If the costs of living with cancer have caused you to fall into debt, you can take the following steps to regain control of your finances.
Firstly, check you are receiving all the benefits to which you are entitled. Many people with cancer miss out on benefits which are rightfully theirs. Contact the Macmillan Benefits Advisers on 0300 123 3233 option 1 to ensure you are receiving all the support you are entitled to.
It is important to prioritise your debts. It is crucial to deal with the most important ones first, for example, mortgage, rent arrears and utilities such as gas, electricity and water. Contact the organisations involved to discuss a reduced payment amount. Most companies prefer to come to this kind of agreement rather than taking matter to court.
It is also helpful to let your creditors know why you are having financial problems.
You could also speak with your local Citizens Advice Bureau or Money Advice Centre.
Making a will
A will is a way of making sure your wishes are carried out after you die. If you leave a will, your executor will carry out its instructions. An executor is someone you nominate to sort out your money and property after you die. It may be a relative or friend, or a professional person such as a solicitor or bank manager.
For more information on wills visit:
- AgeNI – practical advice about making and updating your will,
- Macmillan Cancer Support – Macmillan Cancer Support also has a discounted will writing service.
- The Law Society (NI) – This website can help answer questions like ‘Why should I make a will?’ in straightforward and simple terms and tells you what will happen to your assets and property if you choose not to make a will.
When someone dies
Losing a loved one to cancer can be one of the hardest things any of us can go through. When you have cancer it can also be hard to think of dying or your own death.
Here are some possible sources of information, advice and support if someone close to you has died, or if you are thinking about your own death.
Northern Ireland Bereavement Service
This is part of the Social Security Agency and is a number you can ring to get benefits stopped for someone who has died. You can also check if you are entitled to Bereavement Benefits or a Social Fund Funeral Payment. Call 0800 0852 463.
Support for the bereaved
The Way Foundation – provides a self-help social and support network for men and women widowed up to the age of 50, and their children. The main aim is to help those widowed young to rebuild their lives by helping one another.
Age NI – provides information on what happens when someone dies, how to arrange a funeral, financial help, organ donation, useful addresses and suggestions for further reading. Tel: 0808 808 7575.
Cruse bereavement care – provides support whenever or however the death occurred and services are provided by trained, experienced volunteers. Cruse offers face-to-face, group, phone, email and online support. Tel: 028 9079 2419.

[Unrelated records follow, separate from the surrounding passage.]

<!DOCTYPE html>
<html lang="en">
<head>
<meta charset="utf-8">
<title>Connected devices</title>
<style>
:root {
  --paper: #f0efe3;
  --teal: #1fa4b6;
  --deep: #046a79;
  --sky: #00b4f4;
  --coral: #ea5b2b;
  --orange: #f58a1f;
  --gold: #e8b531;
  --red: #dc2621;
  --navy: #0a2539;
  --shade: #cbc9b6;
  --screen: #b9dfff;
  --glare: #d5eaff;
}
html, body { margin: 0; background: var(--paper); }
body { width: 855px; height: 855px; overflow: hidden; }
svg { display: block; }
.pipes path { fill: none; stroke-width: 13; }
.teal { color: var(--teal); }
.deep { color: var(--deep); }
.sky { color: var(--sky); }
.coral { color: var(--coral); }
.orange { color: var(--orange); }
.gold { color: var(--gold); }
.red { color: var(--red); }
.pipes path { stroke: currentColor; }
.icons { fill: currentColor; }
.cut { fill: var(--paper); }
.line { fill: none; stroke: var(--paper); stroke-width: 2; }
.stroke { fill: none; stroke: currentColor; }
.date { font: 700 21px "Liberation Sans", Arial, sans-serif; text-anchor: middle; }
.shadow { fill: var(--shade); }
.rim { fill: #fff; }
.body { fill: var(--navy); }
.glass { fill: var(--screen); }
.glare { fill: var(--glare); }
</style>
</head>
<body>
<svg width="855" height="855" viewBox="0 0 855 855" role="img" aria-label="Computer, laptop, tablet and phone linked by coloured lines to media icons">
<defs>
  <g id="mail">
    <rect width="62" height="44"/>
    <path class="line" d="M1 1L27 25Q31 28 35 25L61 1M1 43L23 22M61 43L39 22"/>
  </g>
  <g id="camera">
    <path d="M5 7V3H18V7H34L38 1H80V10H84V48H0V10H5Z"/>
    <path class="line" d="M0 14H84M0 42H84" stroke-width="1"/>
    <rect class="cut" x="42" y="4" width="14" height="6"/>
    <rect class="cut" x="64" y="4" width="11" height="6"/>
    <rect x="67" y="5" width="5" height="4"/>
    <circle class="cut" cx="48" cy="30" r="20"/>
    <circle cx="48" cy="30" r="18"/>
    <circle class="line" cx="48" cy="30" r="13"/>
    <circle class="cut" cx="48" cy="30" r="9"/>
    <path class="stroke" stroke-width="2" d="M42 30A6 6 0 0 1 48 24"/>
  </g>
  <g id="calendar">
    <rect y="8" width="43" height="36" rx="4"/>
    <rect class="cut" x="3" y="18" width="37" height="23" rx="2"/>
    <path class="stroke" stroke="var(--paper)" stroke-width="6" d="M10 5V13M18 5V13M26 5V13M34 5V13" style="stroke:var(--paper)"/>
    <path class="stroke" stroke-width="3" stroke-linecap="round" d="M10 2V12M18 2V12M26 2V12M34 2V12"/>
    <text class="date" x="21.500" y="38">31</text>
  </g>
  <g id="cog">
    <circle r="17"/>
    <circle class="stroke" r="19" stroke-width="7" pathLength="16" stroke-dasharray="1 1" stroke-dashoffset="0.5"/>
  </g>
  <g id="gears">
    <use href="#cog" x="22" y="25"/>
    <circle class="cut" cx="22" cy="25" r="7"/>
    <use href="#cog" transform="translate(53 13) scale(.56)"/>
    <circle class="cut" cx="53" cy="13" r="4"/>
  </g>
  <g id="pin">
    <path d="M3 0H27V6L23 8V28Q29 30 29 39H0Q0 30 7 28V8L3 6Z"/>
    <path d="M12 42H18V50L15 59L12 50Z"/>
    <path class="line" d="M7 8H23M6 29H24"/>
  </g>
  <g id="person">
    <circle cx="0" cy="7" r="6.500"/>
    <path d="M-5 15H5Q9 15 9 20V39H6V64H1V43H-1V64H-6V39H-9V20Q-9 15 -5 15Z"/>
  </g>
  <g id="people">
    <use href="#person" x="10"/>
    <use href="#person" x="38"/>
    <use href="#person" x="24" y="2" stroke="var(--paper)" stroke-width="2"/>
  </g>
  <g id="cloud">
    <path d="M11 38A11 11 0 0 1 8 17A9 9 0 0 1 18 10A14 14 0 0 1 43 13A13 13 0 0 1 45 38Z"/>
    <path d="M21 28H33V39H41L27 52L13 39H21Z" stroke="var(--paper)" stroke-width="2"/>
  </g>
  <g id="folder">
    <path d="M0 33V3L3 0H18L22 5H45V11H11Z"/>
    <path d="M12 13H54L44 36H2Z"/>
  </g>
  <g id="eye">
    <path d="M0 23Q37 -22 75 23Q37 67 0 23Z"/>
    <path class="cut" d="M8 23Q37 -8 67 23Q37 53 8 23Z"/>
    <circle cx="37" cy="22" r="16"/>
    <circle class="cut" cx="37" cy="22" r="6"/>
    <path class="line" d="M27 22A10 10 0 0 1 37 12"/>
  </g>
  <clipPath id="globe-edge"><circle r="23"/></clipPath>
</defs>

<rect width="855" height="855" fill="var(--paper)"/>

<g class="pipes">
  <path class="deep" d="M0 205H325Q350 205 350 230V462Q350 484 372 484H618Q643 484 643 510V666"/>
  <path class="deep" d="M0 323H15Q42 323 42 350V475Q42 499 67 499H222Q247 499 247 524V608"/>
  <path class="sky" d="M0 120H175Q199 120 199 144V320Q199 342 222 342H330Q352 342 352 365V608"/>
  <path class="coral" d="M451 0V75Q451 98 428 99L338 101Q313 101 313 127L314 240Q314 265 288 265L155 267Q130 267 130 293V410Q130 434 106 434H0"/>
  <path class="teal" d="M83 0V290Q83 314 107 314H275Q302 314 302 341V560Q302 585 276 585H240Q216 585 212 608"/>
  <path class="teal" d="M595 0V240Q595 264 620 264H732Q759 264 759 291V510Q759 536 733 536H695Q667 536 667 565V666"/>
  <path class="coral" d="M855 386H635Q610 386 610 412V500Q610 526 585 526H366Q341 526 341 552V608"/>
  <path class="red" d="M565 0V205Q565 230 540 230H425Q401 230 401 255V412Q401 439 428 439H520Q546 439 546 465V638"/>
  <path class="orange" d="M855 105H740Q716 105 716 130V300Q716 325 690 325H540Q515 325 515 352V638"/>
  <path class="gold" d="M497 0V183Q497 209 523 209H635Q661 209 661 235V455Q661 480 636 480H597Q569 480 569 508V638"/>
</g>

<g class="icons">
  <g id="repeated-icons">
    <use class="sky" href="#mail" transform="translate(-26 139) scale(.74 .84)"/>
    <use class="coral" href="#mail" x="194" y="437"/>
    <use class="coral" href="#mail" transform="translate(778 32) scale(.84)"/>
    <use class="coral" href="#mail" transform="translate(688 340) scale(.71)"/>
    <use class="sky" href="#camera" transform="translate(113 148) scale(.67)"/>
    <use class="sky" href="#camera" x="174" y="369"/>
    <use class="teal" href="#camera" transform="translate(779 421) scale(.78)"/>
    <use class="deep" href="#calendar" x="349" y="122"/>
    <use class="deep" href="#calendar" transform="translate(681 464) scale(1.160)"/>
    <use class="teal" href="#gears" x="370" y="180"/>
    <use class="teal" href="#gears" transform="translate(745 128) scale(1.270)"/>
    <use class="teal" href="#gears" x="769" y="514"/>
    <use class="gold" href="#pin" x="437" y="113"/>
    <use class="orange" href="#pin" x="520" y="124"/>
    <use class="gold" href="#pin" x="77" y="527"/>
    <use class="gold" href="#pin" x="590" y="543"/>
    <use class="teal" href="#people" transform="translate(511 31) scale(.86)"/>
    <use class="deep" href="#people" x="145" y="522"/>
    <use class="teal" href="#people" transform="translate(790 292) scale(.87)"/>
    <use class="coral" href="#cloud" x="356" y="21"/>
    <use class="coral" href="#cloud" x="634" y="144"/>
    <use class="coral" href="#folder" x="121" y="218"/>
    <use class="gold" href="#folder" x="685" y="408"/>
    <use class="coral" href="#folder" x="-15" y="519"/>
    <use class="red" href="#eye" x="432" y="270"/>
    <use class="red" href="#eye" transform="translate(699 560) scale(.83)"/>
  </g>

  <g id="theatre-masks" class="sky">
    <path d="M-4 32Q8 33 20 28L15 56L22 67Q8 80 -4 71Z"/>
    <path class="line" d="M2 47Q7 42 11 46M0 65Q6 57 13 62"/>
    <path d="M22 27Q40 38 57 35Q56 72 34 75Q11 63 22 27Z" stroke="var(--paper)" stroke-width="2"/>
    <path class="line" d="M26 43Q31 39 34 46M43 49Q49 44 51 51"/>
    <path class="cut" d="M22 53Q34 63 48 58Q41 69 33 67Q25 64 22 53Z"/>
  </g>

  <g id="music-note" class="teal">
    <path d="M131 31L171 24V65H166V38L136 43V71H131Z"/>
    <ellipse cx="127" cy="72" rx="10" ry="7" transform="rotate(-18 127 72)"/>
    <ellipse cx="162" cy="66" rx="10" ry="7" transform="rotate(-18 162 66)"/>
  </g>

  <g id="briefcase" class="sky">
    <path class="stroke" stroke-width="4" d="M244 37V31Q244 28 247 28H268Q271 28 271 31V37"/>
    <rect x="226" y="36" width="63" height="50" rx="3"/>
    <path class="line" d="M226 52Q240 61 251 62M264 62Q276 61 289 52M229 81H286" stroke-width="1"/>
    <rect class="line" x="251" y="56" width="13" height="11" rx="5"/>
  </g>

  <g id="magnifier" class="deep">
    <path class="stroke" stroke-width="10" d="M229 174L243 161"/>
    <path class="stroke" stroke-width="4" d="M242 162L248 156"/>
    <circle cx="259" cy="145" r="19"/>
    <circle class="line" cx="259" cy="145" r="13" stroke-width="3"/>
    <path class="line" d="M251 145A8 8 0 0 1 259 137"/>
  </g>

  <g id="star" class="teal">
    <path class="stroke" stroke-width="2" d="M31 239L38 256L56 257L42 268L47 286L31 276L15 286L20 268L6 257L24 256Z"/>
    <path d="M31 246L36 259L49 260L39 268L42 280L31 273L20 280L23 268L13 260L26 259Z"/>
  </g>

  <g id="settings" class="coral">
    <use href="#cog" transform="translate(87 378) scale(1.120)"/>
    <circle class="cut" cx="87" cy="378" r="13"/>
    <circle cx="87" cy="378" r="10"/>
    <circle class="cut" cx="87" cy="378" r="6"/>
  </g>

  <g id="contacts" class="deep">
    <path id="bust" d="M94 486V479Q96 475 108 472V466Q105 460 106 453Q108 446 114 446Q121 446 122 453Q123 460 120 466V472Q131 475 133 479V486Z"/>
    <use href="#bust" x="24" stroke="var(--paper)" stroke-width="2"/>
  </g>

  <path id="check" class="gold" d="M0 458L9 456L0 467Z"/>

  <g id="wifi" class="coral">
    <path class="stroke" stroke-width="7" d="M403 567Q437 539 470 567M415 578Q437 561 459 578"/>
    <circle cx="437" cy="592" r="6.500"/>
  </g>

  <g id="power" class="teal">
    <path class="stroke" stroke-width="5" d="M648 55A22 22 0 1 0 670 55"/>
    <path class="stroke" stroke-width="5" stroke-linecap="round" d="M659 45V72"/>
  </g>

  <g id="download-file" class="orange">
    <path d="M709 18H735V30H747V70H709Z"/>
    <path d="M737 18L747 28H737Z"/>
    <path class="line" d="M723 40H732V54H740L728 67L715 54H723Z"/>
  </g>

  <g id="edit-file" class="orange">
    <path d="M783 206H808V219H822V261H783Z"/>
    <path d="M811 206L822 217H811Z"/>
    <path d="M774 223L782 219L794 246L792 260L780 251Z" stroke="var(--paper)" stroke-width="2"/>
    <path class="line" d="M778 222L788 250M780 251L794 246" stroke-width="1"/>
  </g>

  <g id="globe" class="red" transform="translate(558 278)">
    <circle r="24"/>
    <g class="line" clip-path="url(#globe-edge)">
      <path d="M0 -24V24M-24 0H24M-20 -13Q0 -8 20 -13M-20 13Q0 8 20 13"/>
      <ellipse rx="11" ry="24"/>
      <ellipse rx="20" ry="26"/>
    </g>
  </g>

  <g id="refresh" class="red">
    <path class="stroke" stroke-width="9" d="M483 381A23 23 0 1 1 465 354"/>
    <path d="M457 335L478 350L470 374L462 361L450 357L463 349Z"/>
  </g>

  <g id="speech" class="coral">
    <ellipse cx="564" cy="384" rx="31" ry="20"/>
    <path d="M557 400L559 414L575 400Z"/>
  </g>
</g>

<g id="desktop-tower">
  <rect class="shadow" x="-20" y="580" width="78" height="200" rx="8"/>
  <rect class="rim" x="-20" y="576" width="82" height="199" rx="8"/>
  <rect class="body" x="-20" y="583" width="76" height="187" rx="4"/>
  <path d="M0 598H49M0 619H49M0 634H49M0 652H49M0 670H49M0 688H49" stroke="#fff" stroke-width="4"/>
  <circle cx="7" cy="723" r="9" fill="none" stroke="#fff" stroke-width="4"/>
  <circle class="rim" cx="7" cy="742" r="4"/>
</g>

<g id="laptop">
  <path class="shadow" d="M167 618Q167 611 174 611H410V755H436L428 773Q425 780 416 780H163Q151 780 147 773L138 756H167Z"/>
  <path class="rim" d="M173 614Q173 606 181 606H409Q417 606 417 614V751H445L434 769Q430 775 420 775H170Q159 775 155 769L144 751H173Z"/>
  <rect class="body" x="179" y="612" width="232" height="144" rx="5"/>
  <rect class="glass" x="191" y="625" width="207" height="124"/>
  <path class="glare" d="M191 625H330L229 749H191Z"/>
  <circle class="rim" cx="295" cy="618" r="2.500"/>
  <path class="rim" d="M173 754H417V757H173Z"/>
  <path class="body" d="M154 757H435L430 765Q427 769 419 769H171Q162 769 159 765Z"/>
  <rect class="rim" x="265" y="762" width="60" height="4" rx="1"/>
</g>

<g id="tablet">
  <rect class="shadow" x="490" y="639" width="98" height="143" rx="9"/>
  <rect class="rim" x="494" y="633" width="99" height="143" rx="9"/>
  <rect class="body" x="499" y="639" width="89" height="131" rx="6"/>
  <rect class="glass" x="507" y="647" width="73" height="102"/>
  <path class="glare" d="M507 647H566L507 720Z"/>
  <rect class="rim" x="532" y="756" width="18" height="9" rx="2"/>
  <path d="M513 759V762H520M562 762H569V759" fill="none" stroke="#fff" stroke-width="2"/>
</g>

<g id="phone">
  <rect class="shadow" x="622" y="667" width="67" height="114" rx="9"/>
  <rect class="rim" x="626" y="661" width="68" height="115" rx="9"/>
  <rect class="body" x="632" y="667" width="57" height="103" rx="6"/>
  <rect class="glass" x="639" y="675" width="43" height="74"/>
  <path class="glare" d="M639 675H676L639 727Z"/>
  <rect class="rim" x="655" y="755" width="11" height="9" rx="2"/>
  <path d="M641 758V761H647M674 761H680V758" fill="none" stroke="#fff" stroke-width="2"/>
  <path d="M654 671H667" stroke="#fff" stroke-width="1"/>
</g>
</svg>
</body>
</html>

Local charities also offer bereavement counselling – contact the NHSCT Macmillan Information and Support Service to find out if there is a local charity near you that can help.